> [Work to complete] When the line containing "228Q351 229 359" appears in the data below, begin copying there and stop only after the line containing "292Q349 312 340".

> [Input records]
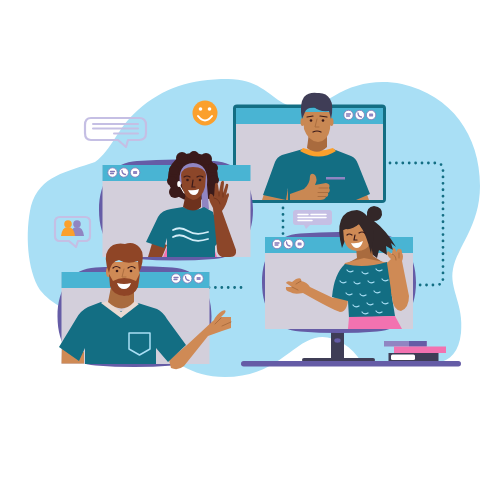
<!DOCTYPE html>
<html lang="en">
<head>
<meta charset="utf-8">
<title>Video call illustration</title>
<style>
:root{--sky:#a9dff5;--bar:#49b4d3;--screen:#d3cfdb;--teal:#136e83;--violet:#655ca6;--lilac:#c5bfe4;--mauve:#9085c2;--pink:#f272b0;--orange:#fba02c;--ink:#3f3d56;--tan:#c98853;--tan-dark:#a96b3e;--peach:#cf8a55;--brown:#8c4629;--brown-dark:#6e321d;--afro:#3a1a1a;--ginger:#8f4526;--raven:#332728}
html,body{margin:0;background:#fff;overflow:hidden}
svg{display:block;width:500px;height:500px}
.sky{fill:var(--sky)}.bar{fill:var(--bar)}.screen{fill:var(--screen)}.teal{fill:var(--teal)}.violet{fill:var(--violet)}.lilac{fill:var(--lilac)}.mauve{fill:var(--mauve)}.pink{fill:var(--pink)}.orange{fill:var(--orange)}.ink{fill:var(--ink)}.white{fill:#fff}
.tan{fill:var(--tan)}.tan-dark{fill:var(--tan-dark)}.peach{fill:var(--peach)}.brown{fill:var(--brown)}.brown-dark{fill:var(--brown-dark)}.afro{fill:var(--afro)}.ginger{fill:var(--ginger)}.raven{fill:var(--raven)}
.line{fill:none;stroke-linecap:round;stroke-linejoin:round}
.dots{fill:none;stroke:var(--teal);stroke-width:2.8;stroke-linecap:round;stroke-dasharray:0 6.4}
.bubble{fill:none;stroke:var(--lilac);stroke-width:2.2;stroke-linejoin:round;stroke-linecap:round}
.feature{fill:none;stroke:#3a1a1a;stroke-width:1.2;stroke-linecap:round}
.crease{fill:none;stroke:var(--tan-dark);stroke-width:.9;stroke-linecap:round}
</style>
</head>
<body>
<svg viewBox="0 0 500 500" role="img" aria-label="Four people talking in a video call">
<defs>
<g id="controls">
<g fill="#fff" stroke="#8378b8" stroke-width=".8"><circle r="4.7"/><circle cx="11.3" r="4.7"/><circle cx="22.6" r="4.7"/></g>
<g class="line" stroke="#8378b8" stroke-width="1.3"><path d="M-2-1H2M-2 1H1"/><path d="M9.5-2Q9.5 1.6 13 2"/></g>
<rect x="20.6" y="-1.5" width="4" height="3" rx=".6" class="mauve"/>
</g>
<g id="window"><path class="screen" d="M0 0H148V92H0Z"/><path class="bar" d="M0 0H148V16H0Z"/></g>
<path id="backing" class="violet" d="M38 0Q77-3 115 0C139 1 154 20 154 49S139 97 115 98Q77 101 38 98C14 97 0 78 0 49S14 1 38 0Z"/>
<path id="squiggle" class="line" stroke="#a9dff5" stroke-width="1.2" d="M0 0Q2 3 6 1"/>
</defs>

<path class="sky" d="M95 162C112 150 117 128 138 110C163 88 190 79 228 79C257 79 268 94 283 103C300 112 318 105 334 96C354 84 376 79 402 84C451 95 480 135 480 186C480 226 457 247 453 269C449 289 464 304 461 333C459 351 451 361 436 363H362C350 343 330 334 315 338C291 344 275 377 225 377C190 377 172 359 151 345C112 323 62 318 40 290C27 270 25 232 31 206C40 175 67 172 95 162Z"/>

<g id="connections">
<path class="dots" d="M390 163H436Q443 163 443 170V278Q443 285 436 285H415"/>
<path class="dots" d="M283 208V234"/>
<path class="dots" d="M209 287.500H244"/>
</g>

<g id="speech-bubbles">
<path class="bubble" d="M91 118H139Q146 118 146 125V133Q146 140 139 140H128L126 147L118 140H91Q85 140 85 133V125Q85 118 91 118Z"/>
<path class="line" stroke="#c5bfe4" stroke-width="2" d="M93 124H138M93 128.500H138M114 133.500H138"/>
<path class="bubble" d="M60 217H85Q90 217 90 222V236Q90 241 85 241H78L76 247L69 241H60Q55 241 55 236V222Q55 217 60 217Z"/>
<circle class="mauve" cx="77" cy="224" r="3.800"/><path class="mauve" d="M70 236Q71 227 77 227T84 236Z"/>
<circle class="orange" cx="68" cy="224" r="3.800"/><path class="orange" d="M61 236Q62 227 68 227T75 236Z"/>
</g>

<g id="smiley">
<circle class="orange" cx="205" cy="113" r="12.500"/>
<circle class="white" cx="200.500" cy="109" r="1.800"/><circle class="white" cx="209.500" cy="109" r="1.800"/>
<path class="line" stroke="#fff" stroke-width="2" d="M198 116Q205 125 212 116"/>
</g>

<g id="call-thumbs-up">
<rect class="teal" x="233" y="104.500" width="153" height="98.500" rx="4"/>
<path class="screen" d="M236 108H383V200H236Z"/><path class="bar" d="M236 108H383V124H236Z"/>
<use href="#controls" x="348.500" y="115"/>
<path class="tan" d="M266 188L290 190V200H262ZM345 186H364L369 200H350Z"/>
<path class="teal" d="M303 149Q318 155 333 149L351 156Q356 158 358 164L370 194L356 200H288V188L286 200L263 195L275 162Q277 157 282 155Z"/>
<path class="orange" d="M303 148Q318 153 333 148L336 151Q319 162 300 151Z"/>
<path class="tan-dark" d="M309 133H327V147Q318 156 307 148Z"/>
<path class="tan" d="M303 112H331L330 129Q328 141 318 142Q308 141 304 129Z"/>
<ellipse class="tan" cx="302.500" cy="122" rx="2" ry="4"/><ellipse class="tan" cx="331.500" cy="122" rx="2" ry="4"/>
<path class="ink" d="M302 119Q299 104 304 97Q309 92 317 93Q326 92 330 99Q334 105 331 119L329 111Q319 112 314 107Q306 108 305 112Z"/>
<path class="feature" d="M307 117L313 116M320 116L327 117M313 132Q317 130 321 132"/>
<path class="crease" d="M317 119L315 127H319"/>
<circle class="afro" cx="311" cy="120.500" r="1.300"/><circle class="afro" cx="323" cy="120.500" r="1.300"/>
<path class="mauve" d="M326 177H345V179.500H326Z"/>
<path class="tan" d="M290 194L304 189Q310 184 310 176Q311 172 315 175Q318 179 315 185L326 183Q331 184 329 188Q331 191 328 193Q329 196 326 197Q325 200 320 200H290Z"/>
<path class="crease" d="M319 188H328M318 192.500H328M318 196.500H326"/>
</g>

<g id="call-waving">
<use href="#backing" x="99" y="161"/>
<use href="#window" x="102.500" y="165"/>
<use href="#controls" x="112.500" y="172.500"/>
<path class="pink" d="M163 257L170 240H211L217 257Z"/>
<g class="afro"><ellipse cx="193" cy="177" rx="25" ry="24"/><circle cx="174" cy="170" r="5"/><circle cx="172" cy="181" r="5"/><circle cx="175" cy="192" r="6"/><circle cx="182" cy="158" r="6"/><circle cx="194" cy="156" r="5"/><circle cx="206" cy="159" r="6"/><circle cx="213" cy="168" r="5"/><circle cx="214" cy="180" r="5"/><circle cx="209" cy="192" r="7"/></g>
<path class="mauve" d="M180 185Q177 164 193 163Q209 164 207 185L209 209H202L201 183H183Z"/>
<path class="brown" d="M153 240L167 245L162 257H148Z"/>
<path class="teal" d="M183 207Q194 213 204 207L213 212L221 240L215 246V257H167V238L164 248L146 242L158 217Q162 210 171 209Z"/>
<path class="brown-dark" d="M186 193H201V207Q194 214 183 207Z"/>
<path class="brown" d="M181 175Q182 167 193 167Q205 167 206 175L205 187Q202 199 193 200Q184 198 182 187Z"/>
<path class="feature" d="M184 177Q187 175 190 177M197 177Q200 175 203 177M193 180L192 187H195"/>
<circle class="afro" cx="187.500" cy="180" r="1.300"/><circle class="afro" cx="200" cy="180" r="1.300"/>
<path class="white" d="M188 190Q194 191 199 189Q198 195 194 195Q190 195 188 190Z"/>
<ellipse class="white" cx="179" cy="184" rx="1.800" ry="3"/><path class="line" stroke="#fff" stroke-width="1" d="M180 186L184 193"/>
<path class="brown" d="M213 208Q207 198 210 194Q212 193 214 197L215 184Q217 181 218 185L219 192L221 182Q224 179 224 183L223 193L226 184Q229 183 228 187L226 195L228 193Q230 194 228 198Q226 206 222 211L236 250Q237 257 230 257H222Q217 255 217 249Z"/>
<path class="line" stroke="#6e321d" stroke-width=".8" d="M214 198Q219 199 220 204M219 192V196M223 193V197"/>
<path class="line" stroke="#d3edf8" stroke-width="1.800" d="M173 230Q180 226 188 231T208 232M173 237Q180 233 188 238T208 239"/>
</g>

<g id="call-bearded-man">
<use href="#backing" x="57.500" y="267.500"/>
<use href="#window" x="61.500" y="272"/>
<use href="#controls" x="176" y="278.500"/>
<path class="peach" d="M62 345L84 352V363.500H61.500ZM169 360L187 345L214 320Q216 315 222 311Q227 309 225 313L221 317L231 317V328L222 331L208 336L184 366Q178 371 171 368Z"/>
<path class="crease" d="M221 318L215 324M231 322L222 326"/>
<path class="teal" d="M101 302Q121 320 138 303L157 309Q163 312 167 319L186 345L168 362L156 348V364H85V348L79 361L59 347L76 319Q80 311 88 307Z"/>
<path d="M101 303L108 301L121 312L134 301L139 304L121 318Z" fill="#e9d9d2"/>
<path class="tan-dark" d="M111 287H134V302Q122 315 108 302Z"/>
<path class="peach" d="M109 262H140L139 282Q135 295 124 296Q113 294 110 282Z"/>
<ellipse class="peach" cx="108.500" cy="272" rx="2.500" ry="5"/>
<path class="ginger" d="M109 273Q103 257 108 250Q113 242 125 244Q134 241 140 248Q145 254 141 268L139 272L138 261Q127 265 119 260Q111 261 109 273Z"/>
<path class="ginger" d="M109 274L113 281Q124 275 136 281L140 273L138 287Q134 296 124 296Q113 295 110 286Z"/>
<path class="white" d="M117 283Q124 285 131 283Q129 289 124 289Q119 289 117 283Z"/>
<path class="feature" d="M113 268Q116 265 120 268M128 268Q132 265 135 268"/>
<circle class="afro" cx="117" cy="271" r="1.300"/><circle class="afro" cx="131" cy="271" r="1.300"/>
<path class="crease" d="M124 269L122 277H126"/>
<path class="line" stroke="#a9dff5" stroke-width="1.500" d="M129 333H150V349L139.500 355L129 349Z"/>
</g>

<g id="desk">
<path class="ink" d="M331 329H344V361H331Z"/><ellipse class="violet" cx="337.500" cy="340.500" rx="3.200" ry="2.200"/>
<rect class="ink" x="302" y="358" width="73" height="4" rx="2"/>
<rect class="mauve" x="384" y="341" width="43" height="5.500"/><path class="violet" d="M409 341H426.500V346.500H409Z"/>
<rect class="pink" x="394" y="346.500" width="52" height="6.500"/>
<rect class="ink" x="388.500" y="353" width="50" height="8"/><rect class="white" x="391" y="354.500" width="24" height="5.500" rx="1.500"/>
<rect class="violet" x="241" y="361" width="220" height="5.500" rx="2.700"/>
</g>

<g id="call-gesturing">
<use href="#backing" x="262" y="233.500"/>
<use href="#window" x="265" y="237"/>
<use href="#controls" x="277" y="244"/>
<path class="lilac" d="M296 210H329Q332 210 332 213V222Q332 225 329 225H310L306 229L304 225H296Q293 225 293 222V213Q293 210 296 210Z"/>
<path class="line" stroke="#fff" stroke-width="1.500" d="M298 214.500H308M311 214.500H326M298 217.500H326M298 220.500H312"/>
<path class="raven" d="M367 216Q366 207 374 206Q383 207 382 215Q380 221 374 221Q386 230 396 247L391 243L393 250L386 246L387 255L379 250L377 258L369 252L350 228L342 248Q337 230 341 220Q345 210 357 210Q363 211 367 216Z"/>
<path class="tan-dark" d="M356 247L371 245L373 256L384 263Q365 270 346 264L357 258Z"/>
<path class="peach" d="M343 228Q351 229 359 224Q364 232 370 234L370 243Q367 251 357 251Q347 251 344 240Z"/>
<path class="raven" d="M341 231Q339 213 356 212Q371 214 374 235L371 254Q367 235 359 224Q352 230 346 229Z"/>
<path class="feature" d="M347 235Q349 233 352 235M359 233Q362 231 365 233M355 235L354 240H357"/>
<path class="white" d="M351 243Q357 244 363 241Q361 248 357 248Q353 248 351 243Z"/>
<path class="peach" d="M345 263L364 258L389 263L396 275L393 295L336 295L333 292Z"/>
<path class="peach" d="M348 292Q349 312 340 312Q331 309 303 293Q294 295 290 292Q285 291 286 287L292 287L286 283Q287 280 292 282L296 279Q302 277 301 281Q307 282 310 287L333 298Z"/>
<path class="crease" d="M292 287L298 290M301 281L296 284"/>
<path class="teal" d="M345 264Q364 269 387 262Q394 277 391 291L395 316L349 318L348 301L332 297Q334 274 345 264Z"/>
<path class="peach" d="M387 263L391 259Q385 254 388 251L392 254L393 248Q396 248 396 252L398 249Q402 248 402 253Q404 256 402 261L409 296Q409 308 401 311Q393 310 392 297Z"/>
<path class="crease" d="M392 254Q396 255 396 260M399 253V258"/>
<path class="pink" d="M349 317L395 316L402 329H348Z"/>
<use href="#squiggle" x="347" y="270"/><use href="#squiggle" x="362" y="272"/><use href="#squiggle" x="376" y="269"/><use href="#squiggle" x="340" y="281"/><use href="#squiggle" x="354" y="282"/><use href="#squiggle" x="368" y="281"/><use href="#squiggle" x="382" y="279"/><use href="#squiggle" x="346" y="293"/><use href="#squiggle" x="360" y="294"/><use href="#squiggle" x="374" y="291"/><use href="#squiggle" x="353" y="305"/><use href="#squiggle" x="367" y="303"/><use href="#squiggle" x="382" y="302"/><use href="#squiggle" x="362" y="312"/><use href="#squiggle" x="376" y="311"/>
</g>
</svg>
</body>
</html>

> [Response to the exercise]
<path class="peach" d="M343 228Q351 229 359 224Q364 232 370 234L370 243Q367 251 357 251Q347 251 344 240Z"/>
<path class="raven" d="M341 231Q339 213 356 212Q371 214 374 235L371 254Q367 235 359 224Q352 230 346 229Z"/>
<path class="feature" d="M347 235Q349 233 352 235M359 233Q362 231 365 233M355 235L354 240H357"/>
<path class="white" d="M351 243Q357 244 363 241Q361 248 357 248Q353 248 351 243Z"/>
<path class="peach" d="M345 263L364 258L389 263L396 275L393 295L336 295L333 292Z"/>
<path class="peach" d="M348 292Q349 312 340 312Q331 309 303 293Q294 295 290 292Q285 291 286 287L292 287L286 283Q287 280 292 282L296 279Q302 277 301 281Q307 282 310 287L333 298Z"/>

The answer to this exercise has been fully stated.